In this material, which lines include the string "bold"? Show them.

------------------------------------------------------------------------

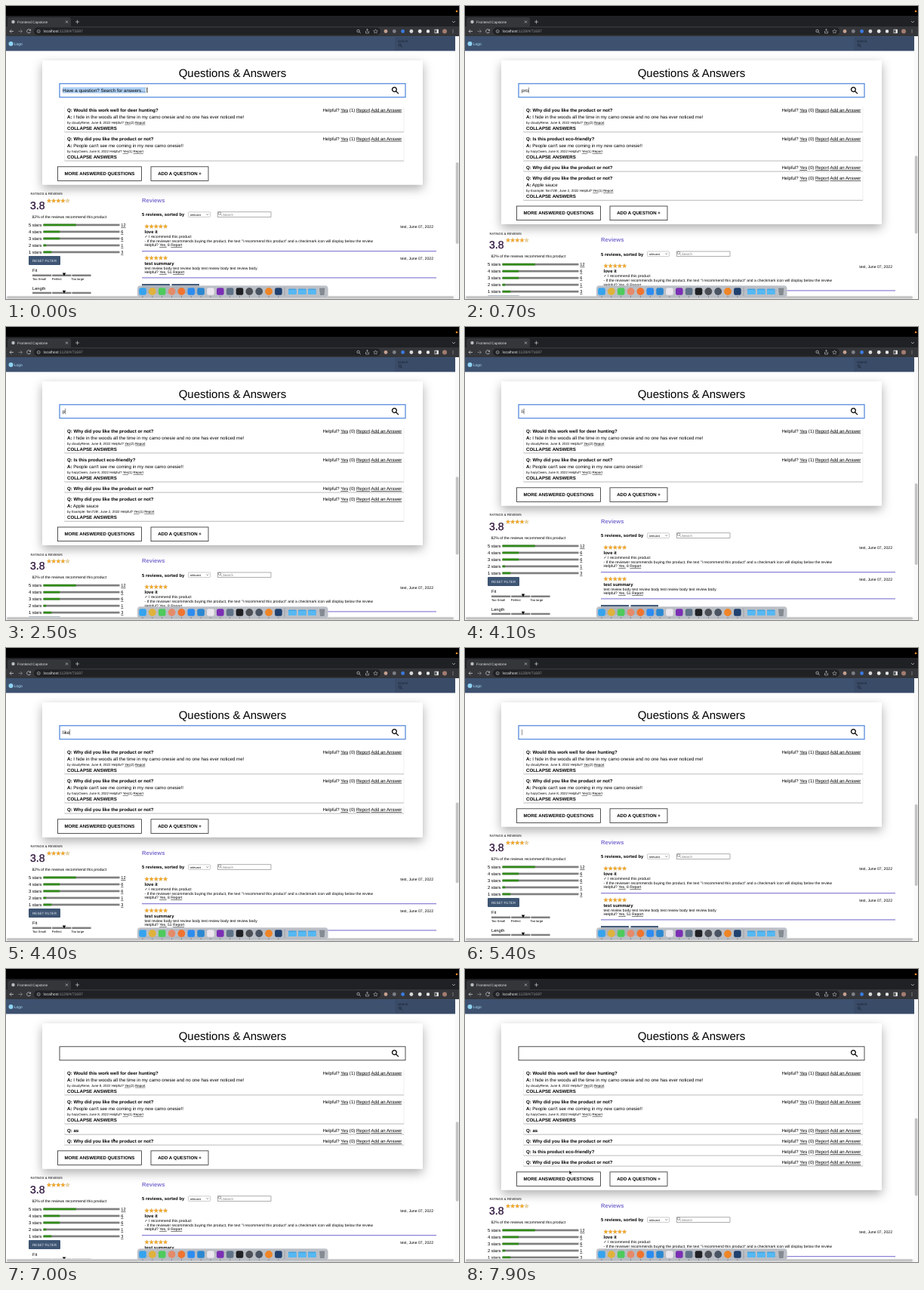
Write an HTML page that moves like this. It is 600x388 px and loops after 8 s.

```html
<!DOCTYPE html>
<html lang="en">
<head>
<meta charset="utf-8">
<title>Questions and answers</title>
<style>
html, body { margin: 0; width: 100%; height: 100%; overflow: hidden; background: #fff; }
svg { display: block; width: 600px; height: 388px; font-family: "Liberation Sans", Arial, "DejaVu Sans", sans-serif; text-rendering: geometricPrecision; }
.u { text-decoration: underline; }
.card { filter: drop-shadow(0 5px 7px rgba(0,0,0,.32)); }
</style>
</head>
<body>
<svg viewBox="0 0 600 388">
  <g id="page"></g>
  <g id="frame"></g>
  <g id="cursor"></g>
</svg>
<script>
const $ = id => document.getElementById(id);

// y is the middle of the capitals
const text = (x, y, s, size = 6.1, o = '') =>
  `<text x="${x}" y="${y + size * .36}" font-size="${size}" ${o}>${s}</text>`;
const rect = (x, y, w, h, fill, o = '') =>
  `<rect x="${x}" y="${y}" width="${w}" height="${h}" fill="${fill}" ${o}/>`;
const dot = (x, y, r, fill) => `<circle cx="${x}" cy="${y}" r="${r}" fill="${fill}"/>`;
const line = (d, color, w = 1) => `<path d="${d}" fill="none" stroke="${color}" stroke-width="${w}"/>`;
const link = s => `<tspan class="u">${s}</tspan>`;
const lens = (x, y, r, color, w) =>
  line(`M${x - r} ${y}a${r} ${r} 0 1 1 ${2 * r} 0a${r} ${r} 0 1 1 ${-2 * r} 0M${x + r * .7} ${y + r * .7}l${r * 1.2} ${r * 1.2}`, color, w);
const bold = 'font-weight="700"', mid = 'text-anchor="middle"', end = 'text-anchor="end"';

const star = (x, y, fill) => {
  let p = '';
  for (let i = 0; i < 10; i++) {
    const r = i % 2 ? 1.3 : 3, a = i * Math.PI / 5;
    p += `${x + r * Math.sin(a)},${y - r * Math.cos(a)} `;
  }
  return `<polygon points="${p}" fill="${fill}" stroke="#b98a30" stroke-width=".25"/>`;
};
const stars = (x, y, full) =>
  [0, 1, 2, 3, 4].map(i => star(x + i * 6.15, y, i < full ? '#f7a823' : '#ead9b0')).join('');

// ---------- questions ----------
const deer = 'Would this work well for deer hunting?';
const why = 'Why did you like the product or not?';
const eco = 'Is this product eco-friendly?';
const answers = [
  ['I hide in the woods all the time in my camo onesie and no one has ever noticed me!', 'cloudyRene, June 8, 2022', 2],
  ["People can't see me coming in my new camo onesie!!", 'hazyOwen, June 8, 2022', 1],
  null,
  ['Apple sauce', 'Example: finn728!, June 2, 2022', 1]
];
const lists = {
  start: { qs: [deer, why], votes: 1, shown: 2 },
  product: { qs: [why, eco, why, why], votes: 0, shown: 4 },
  like: { qs: [why, why, why], votes: 0, shown: 2 },
  more: { qs: [deer, why, 'as', why], votes: 1, shown: 2 },
  all: { qs: [deer, why, 'as', why, eco, why], votes: 1, shown: 2 }
};

function question(y, q, answer, votes) {
  const h = answer ? 33.5 : 9.3;
  let s = rect(77.5, y - 4, 449.5, h, '#fff') +
    line(`M77.5 ${y - 4}v${h}M527 ${y - 4}v${h}`, '#e4e4e4', .6) +
    line(`M77.5 ${y - 4 + h}H527`, '#b4b4b4', .9) +
    text(81, y, 'Q: ' + q, 6.1, bold) +
    text(524.3, y, `Helpful? ${link('Yes')} (${votes}) ${link('Report')} ${link('Add an Answer')}`, 6.07, end);
  if (answer) {
    const [body, by, n] = answer;
    s += text(81, y + 9, `<tspan ${bold}>A:</tspan> ${body}`, 6.13) +
      text(81, y + 16.8, `by ${by} Helpful? ${link('Yes')}(${n}) ${link('Report')}`, 4.45) +
      text(81, y + 24, 'COLLAPSE ANSWERS', 6.1, bold);
  }
  return s;
}

function button(x, y, w, label) {
  return rect(x, y - 9.3, w, 18.6, '#fff', 'stroke="#2a2a2a" stroke-width=".8"') +
    text(x + w / 2, y, label, 6.1, bold + ' ' + mid);
}

// ---------- ratings and reviews ----------
function scale(y, name, labels) {
  return text(35, y, name, 5.7) +
    [0, 1, 2].map(i => rect(35 + i * 26.2, y + 5.2, 25.2, 2.5, '#808080') +
      text(35 + i * 25.7, y + 11.5, labels[i], 4.1)).join('') +
    `<path d="M74.8 ${y + 3.2}h4.4l-2.2 4z"/>`;
}

function ratings() {
  let s = text(32.5, 249, 'RATINGS &amp; REVIEWS', 4.15) +
    text(32, 264, '3.8', 14, 'fill="#2a1038" stroke="#2a1038" stroke-width=".3"') + stars(57, 258, 4) +
    text(34.5, 279, '82% of the reviews recommend this product', 5.08);
  [12, 6, 6, 1, 3].forEach((n, i) => {
    const y = 290 + i * 9;
    s += text(30, y, `${5 - i} stars`, 5.8) +
      rect(49.5, y - 1.4, 101, 2.7, '#808080') +
      rect(49.5, y - 1.4, 101 * n / 28, 2.7, '#2f8a17') +
      text(152.3, y, link(n), 5.6);
  });
  return s + rect(30, 331, 42, 12, '#3e5573', 'rx="1"') +
    text(51, 337, 'RESET FILTER', 4.6, 'fill="#e4ecf5" ' + mid) +
    scale(350.3, 'Fit', ['Too Small', 'Perfect', 'Too large']) +
    scale(373.5, 'Length', ['', '', '']);
}

function review(y, title, lines, votes) {
  const last = y + 13 + lines.length * 5.8;
  return stars(186.5, y, 5) + text(566, y + .5, 'test, June 07, 2022', 5.15, end) +
    text(183.5, y + 7, title, 6, bold) +
    lines.map((l, i) => text(183.5, y + 13.4 + i * 5.8, l, 5.02)).join('') +
    text(183.5, last, `Helpful? ${link('Yes,')} ${votes} ${link('Report')}`, 5);
}

function reviews() {
  const rule = y => line(`M180 ${y}H570`, '#8c83d6', 1.3);
  return text(180, 256.8, 'Reviews', 7.6, bold + ' fill="#7d71d0"') +
    text(180, 276.3, '5 reviews, sorted by', 5.9, bold) +
    rect(241.5, 272.8, 29, 6.6, '#fff', 'stroke="#999" stroke-width=".5" rx=".8"') +
    text(244, 276.2, 'relevant', 3.9) + line('M265.5 275.4l1.3 1.3l1.3 -1.3', '#333', .6) +
    rect(280.5, 272.8, 70.5, 6.6, '#fff', 'stroke="#777" stroke-width=".6"') +
    lens(283, 274.6, 1.8, '#666', .6) + text(287, 276.3, 'Search', 4.4, 'fill="#777"') +
    review(292, 'love it', ['✓ I recommend this product',
      '- If the reviewer recommends buying the product, the text "I recommend this product" and a checkmark icon will display below the review'], 8) +
    rule(324.6) +
    review(333.7, 'test summary', ['test review body '.repeat(4)], 51) +
    rule(359.8) + rect(180, 368, 37, 13, '#3e5573') + rect(219.5, 368, 36.5, 13, '#3e5573');
}

function page(list, typed, focus, selected) {
  let y = 137.4, rows = '';
  list.qs.forEach((q, i) => {
    const a = i < list.shown ? answers[i] : null;
    // rows added later have no votes yet
    rows += question(y, q, a, i < 2 ? list.votes : 0);
    y += a ? 38.2 : 14;
  });
  const shift = y - 213.8, by = y + 8.3;
  return rect(0, 40, 600, 348, '#fff') +
    `<g class="card">${rect(48, 72, 504, by + 14.7 - 72, '#fff')}</g>` +
    text(300, 88.1, 'Questions &amp; Answers', 15, mid) +
    rect(71, 102.8, 458, 18, '#fff', focus ? 'stroke="#4a82dc" stroke-width="1.2"' : 'stroke="#222" stroke-width=".8"') +
    (selected ? rect(75, 107.5, 110, 8, '#aed0f4') : '') +
    text(75, 111.8, typed, 6.25) + lens(514.4, 110.6, 2.9, '#000', 1.3) +
    rows + button(68.5, by, 111, 'MORE ANSWERED QUESTIONS') + button(192, by, 76, 'ADD A QUESTION +') +
    `<g transform="translate(0 ${shift})">${ratings()}${reviews()}</g>` +
    rect(595, 40, 5, 348, '#fafafa') + rect(595.8, 207 - shift * .17, 3.6, 108 - shift * .09, '#c3c3c3', 'rx="1.8"') +
    rect(0, 383.5, 595, 4.5, '#f6f6f6') + rect(1, 384.2, 592, 3.2, '#c3c3c3', 'rx="1.6"');
}

// ---------- browser and dock ----------
function frame() {
  const pale = '#c9cbce';
  let s = rect(0, 0, 600, 14, '#000') + dot(597, 7, 1.3, '#f08a24') +
    rect(0, 13, 600, 14, '#202124') + rect(2, 15, 84, 13, '#35363a', 'rx="2.5"') +
    rect(0, 27, 600, 13, '#35363a') + rect(37, 28.5, 459, 10, '#202124', 'rx="5"') +
    dot(9.5, 21, 2.2, '#b9bcc0') + text(15, 21.2, 'Frontend Capstone', 4.7, 'fill="#e4e6e8"') +
    line('M79 19.5l3 3m0 -3l-3 3M92 21h5m-2.5 -2.5v5M591 20l2 2l2 -2', pale, .7) +
    line('M10 33.5H5m2.3 -2.3l-2.3 2.3l2.3 2.3', pale, .8) +
    line('M16.5 33.5h5m-2.3 -2.3l2.3 2.3l-2.3 2.3', '#85878a', .8) +
    line('M32.3 32a2.5 2.5 0 1 0 .2 2.2M32.6 30.8v1.7h-1.7', pale, .8) +
    line('M41.2 33.5a2 2 0 1 1 4 0a2 2 0 1 1 -4 0M43.2 33v1.4', pale, .6) +
    text(49.5, 33.6, 'localhost<tspan fill="#8f9296">:1128/#/71697</tspan>', 5.1, 'fill="#e6e8ea"') +
    lens(466.6, 33, 1.7, pale, .7) +
    line('M476.5 33v3h4v-3M478.5 34.5v-4m-1.3 1.2l1.3 -1.3l1.3 1.3', pale, .6) +
    line('M489.5 30.8l.8 1.8l2 .2l-1.5 1.3l.4 2l-1.7 -1l-1.7 1l.4 -2l-1.5 -1.3l2 -.2z', pale, .5);
  ['#c4a090', '#7d8088', '#3a7be0', '#d8d8d8', '#e8e8e8'].forEach((c, i) => s += dot(503 + i * 11.3, 33.5, 2.4, c));
  s += rect(557, 31.5, 4, 4, '#eee', 'rx="1"') +
    rect(568, 31.2, 4.6, 4.6, 'none', 'stroke="#eee" stroke-width=".7"') + rect(570.4, 31.2, 2.2, 4.6, '#eee') +
    dot(581, 33.5, 3, '#a37c70') + [-1.8, 0, 1.8].map(d => dot(592, 33.5 + d, .5, pale)).join('') +
    rect(0, 40, 595, 19.5, '#3e5270') + rect(515, 41, 80, 18, '#394b67') +
    dot(6.5, 50, 3, '#8fd3f2') + text(10.7, 50.2, 'Logo', 5, 'fill="#a9dcf2"') +
    text(519, 46, 'search', 4.4, 'fill="#1a2230"') + lens(521.8, 51.6, 1.7, '#1a2230', .7) +
    rect(174, 370.3, 252.5, 16.2, '#b6bbc2', 'rx="4" fill-opacity=".93" stroke="#d6d9dd" stroke-width=".5"');
  const apps = ['#35a3ee', 'o#e0b23c', '#4ecb5c', 'o#e58a6a', 'o#f0742f', '#2d8cf0', '#2b87d1', '#ece6ee',
    '#7b2fb4', '#5f7388', '#1f2124', 'o#4c4f55', 'o#4a5462', 'o#ef8526', '#20406e'];
  apps.forEach((c, i) => {
    const x = 181 + i * 12.85;
    s += c[0] === 'o' ? dot(x, 378, 4.9, c.slice(1)) : rect(x - 4.8, 373.2, 9.6, 9.6, c, 'rx="2.2"');
    s += dot(x, 385.1, .5, '#333');
  });
  s += line('M369 372.5V384', '#8c9096', .6);
  for (let i = 0; i < 3; i++)
    s += rect(374 + i * 13, 374.5, 10.5, 7.5, '#3b9fe0', 'rx="1"') + rect(374 + i * 13, 375.8, 10.5, 6.2, '#56b8f2', 'rx="1"');
  return s + '<path d="M414.5 373h8.5l-1 10.5h-6.5z" fill="#858b92" stroke="#d5d8db" stroke-width=".6"/>';
}

// ---------- timeline ----------
const keys = [[0, 'Have a question? Search for answers...'], [400, 'p'], [500, 'pr'], [700, 'pro'], [800, 'prod'],
  [900, 'produ'], [1000, 'produc'], [1200, 'product'], [1600, 'produc'], [1700, 'produ'], [1900, 'prod'],
  [2000, 'pro'], [2200, 'pr'], [2400, 'p'], [2600, ''], [3900, 'l'], [4100, 'li'], [4200, 'lik'], [4300, 'like'],
  [5000, 'lik'], [5100, 'li'], [5300, '']];
const views = [[0, 'start'], [700, 'product'], [2600, 'start'], [4200, 'like'], [5300, 'start'], [6800, 'more'], [7600, 'all']];
const path = [[6100, 187, 111], [6700, 142, 224], [7050, 142, 224], [7450, 138, 250], [7600, 138, 250], [7900, 138, 266.5]];
const at = (list, t) => list.filter(k => k[0] <= t).pop();

function pointer(t) {
  let i = 0;
  while (i < path.length - 2 && t > path[i + 1][0]) i++;
  const [a, b] = [path[i], path[i + 1]];
  let k = Math.min(1, Math.max(0, (t - a[0]) / (b[0] - a[0])));
  k = k * k * (3 - 2 * k);
  return [a[1] + (b[1] - a[1]) * k, a[2] + (b[2] - a[2]) * k];
}

function cursor(t, key, focus) {
  let s = '';
  if (t < 400) return line('M185.6 108.4q1.2 0 1.2 1v4q0 1 1.2 1m0 -6q-1.2 0 -1.2 1v4q0 1 -1.2 1', '#222', .6);
  if (focus && (t - key[0]) % 1000 < 500) {
    const em = { l: .222, i: .222, k: .5, r: .333, c: .5, t: .278 };
    const w = [...key[1]].reduce((sum, c) => sum + (em[c] || .556), 0) * 6.25;
    s += rect(75 + w, 107.8, .6, 7.6, '#444');
  }
  if (t >= 6100) {
    const [x, y] = pointer(t);
    s += `<path d="M${x} ${y}v5.4l1.3 -1.2l.9 2l.9 -.4l-.9 -2h1.7z" stroke="#fff" stroke-width=".5"/>`;
  }
  return s;
}

$('frame').innerHTML = frame();
const begin = performance.now();
let shown = '';
function draw() {
  const t = (performance.now() - begin) % 8000;
  const key = at(keys, t), view = at(views, t)[1], focus = t < 6700;
  const state = [view, key[1], focus].join('|');
  if (state !== shown) {
    shown = state;
    $('page').innerHTML = page(lists[view], key[1], focus, t < 400);
  }
  $('cursor').innerHTML = cursor(t, key, focus);
  requestAnimationFrame(draw);
}
draw();
</script>
</body>
</html>
```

------------------------------------------------------------------------

= OUTPUT FOR THIS TASK =
const bold = 'font-weight="700"', mid = 'text-anchor="middle"', end = 'text-anchor="end"';
    text(81, y, 'Q: ' + q, 6.1, bold) +
    s += text(81, y + 9, `<tspan ${bold}>A:</tspan> ${body}`, 6.13) +
      text(81, y + 24, 'COLLAPSE ANSWERS', 6.1, bold);
    text(x + w / 2, y, label, 6.1, bold + ' ' + mid);
    text(183.5, y + 7, title, 6, bold) +
  return text(180, 256.8, 'Reviews', 7.6, bold + ' fill="#7d71d0"') +
    text(180, 276.3, '5 reviews, sorted by', 5.9, bold) +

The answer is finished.